Henley, who is quite protective of his intellectual property, has sued the clothing manufacturer in a California district court. He's alleging that the company's advertisement takes advantage of his celebrity and is likely to cause confusion among consumers about the source of sponsorship. He's represented by Melanie Howard and Thomas Jirgal at Loeb & Loeb.
A spokesperson for Henley told THR, "This kind of thing happens with some degree of frequency and the members of the Eagles always defend their rights, often at great expense. One would think that the people in charge of marketing for these corporations would have learned by now that U.S. law forbids trading on the name of a celebrity without permission from that celebrity.
"Both Mr. Henley and the Eagles have worked hard, for over 40 years, to build their names and goodwill in the world community. They pride themselves on the fact that they have never allowed their names, likenesses or music – individually or as a group – to be used to sell products. Their names are their trademarks and, therefore, they take offense when an individual or a business tries to piggyback and capitalize on their art, their hard work and their goodwill in the public arena," the spokesperson continued.
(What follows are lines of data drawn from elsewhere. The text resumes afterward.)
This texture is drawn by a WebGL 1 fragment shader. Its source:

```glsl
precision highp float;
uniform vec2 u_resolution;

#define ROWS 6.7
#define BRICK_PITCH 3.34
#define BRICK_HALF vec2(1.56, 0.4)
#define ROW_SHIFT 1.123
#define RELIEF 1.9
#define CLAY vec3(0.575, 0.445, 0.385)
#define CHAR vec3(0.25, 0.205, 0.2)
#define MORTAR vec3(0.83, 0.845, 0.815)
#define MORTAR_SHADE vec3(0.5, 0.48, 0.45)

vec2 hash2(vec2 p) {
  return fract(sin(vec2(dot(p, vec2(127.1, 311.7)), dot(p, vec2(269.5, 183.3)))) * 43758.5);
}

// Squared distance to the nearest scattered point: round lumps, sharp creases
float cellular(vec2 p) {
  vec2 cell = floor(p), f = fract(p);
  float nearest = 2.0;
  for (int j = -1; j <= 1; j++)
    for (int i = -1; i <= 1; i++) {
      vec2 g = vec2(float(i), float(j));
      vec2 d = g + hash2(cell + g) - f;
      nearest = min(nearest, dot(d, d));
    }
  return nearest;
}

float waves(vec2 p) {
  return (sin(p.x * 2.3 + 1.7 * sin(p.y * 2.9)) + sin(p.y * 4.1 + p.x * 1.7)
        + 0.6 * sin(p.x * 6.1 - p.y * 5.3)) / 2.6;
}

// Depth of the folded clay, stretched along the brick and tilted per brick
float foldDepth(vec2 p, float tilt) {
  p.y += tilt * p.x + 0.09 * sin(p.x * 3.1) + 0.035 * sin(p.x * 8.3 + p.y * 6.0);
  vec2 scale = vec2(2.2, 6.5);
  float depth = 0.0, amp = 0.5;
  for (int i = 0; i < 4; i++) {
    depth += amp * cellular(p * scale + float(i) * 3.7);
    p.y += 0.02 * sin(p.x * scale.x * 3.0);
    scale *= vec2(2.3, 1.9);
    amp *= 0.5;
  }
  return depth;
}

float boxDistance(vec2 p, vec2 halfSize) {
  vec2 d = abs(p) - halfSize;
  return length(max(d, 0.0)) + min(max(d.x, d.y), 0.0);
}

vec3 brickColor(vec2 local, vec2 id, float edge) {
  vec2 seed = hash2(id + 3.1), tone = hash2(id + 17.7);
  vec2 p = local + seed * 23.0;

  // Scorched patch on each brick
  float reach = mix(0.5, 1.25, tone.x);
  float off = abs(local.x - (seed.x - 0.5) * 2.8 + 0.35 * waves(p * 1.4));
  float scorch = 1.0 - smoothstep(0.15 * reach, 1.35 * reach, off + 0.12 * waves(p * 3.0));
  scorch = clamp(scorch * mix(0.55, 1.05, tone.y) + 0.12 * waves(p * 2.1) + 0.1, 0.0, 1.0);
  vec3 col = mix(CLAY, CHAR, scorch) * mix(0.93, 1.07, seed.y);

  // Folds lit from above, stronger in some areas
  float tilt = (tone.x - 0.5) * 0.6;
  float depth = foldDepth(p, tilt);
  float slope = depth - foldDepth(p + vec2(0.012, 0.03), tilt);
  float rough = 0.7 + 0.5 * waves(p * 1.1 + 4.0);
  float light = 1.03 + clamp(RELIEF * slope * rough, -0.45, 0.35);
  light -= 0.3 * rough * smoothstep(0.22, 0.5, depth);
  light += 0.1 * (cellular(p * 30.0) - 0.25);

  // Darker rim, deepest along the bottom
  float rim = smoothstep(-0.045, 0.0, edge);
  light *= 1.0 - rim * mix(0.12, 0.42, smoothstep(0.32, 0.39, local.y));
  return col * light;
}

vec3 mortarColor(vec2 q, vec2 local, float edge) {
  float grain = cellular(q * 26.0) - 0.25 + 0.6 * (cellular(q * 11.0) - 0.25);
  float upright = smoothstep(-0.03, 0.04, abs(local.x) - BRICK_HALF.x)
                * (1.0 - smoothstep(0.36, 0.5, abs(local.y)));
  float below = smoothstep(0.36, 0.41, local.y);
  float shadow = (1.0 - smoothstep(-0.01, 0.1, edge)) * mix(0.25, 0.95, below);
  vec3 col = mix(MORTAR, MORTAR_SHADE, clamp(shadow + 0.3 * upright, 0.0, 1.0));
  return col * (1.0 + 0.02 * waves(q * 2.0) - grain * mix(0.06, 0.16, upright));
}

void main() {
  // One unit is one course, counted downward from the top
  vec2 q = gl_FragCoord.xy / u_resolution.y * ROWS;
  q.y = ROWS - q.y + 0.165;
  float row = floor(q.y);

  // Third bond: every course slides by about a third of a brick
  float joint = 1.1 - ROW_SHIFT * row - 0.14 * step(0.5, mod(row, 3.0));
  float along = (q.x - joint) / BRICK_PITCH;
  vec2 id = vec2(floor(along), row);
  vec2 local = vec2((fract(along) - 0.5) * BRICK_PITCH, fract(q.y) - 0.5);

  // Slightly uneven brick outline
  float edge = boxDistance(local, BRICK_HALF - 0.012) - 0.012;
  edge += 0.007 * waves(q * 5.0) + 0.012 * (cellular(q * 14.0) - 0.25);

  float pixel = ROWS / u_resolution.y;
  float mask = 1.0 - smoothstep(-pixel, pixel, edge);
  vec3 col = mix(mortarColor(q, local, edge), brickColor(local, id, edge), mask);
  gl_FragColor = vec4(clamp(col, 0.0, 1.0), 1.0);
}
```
Here's Henley's complaint. The objectionable advertisement can be found on the fifth page.
This article was first published by The Hollywood Reporter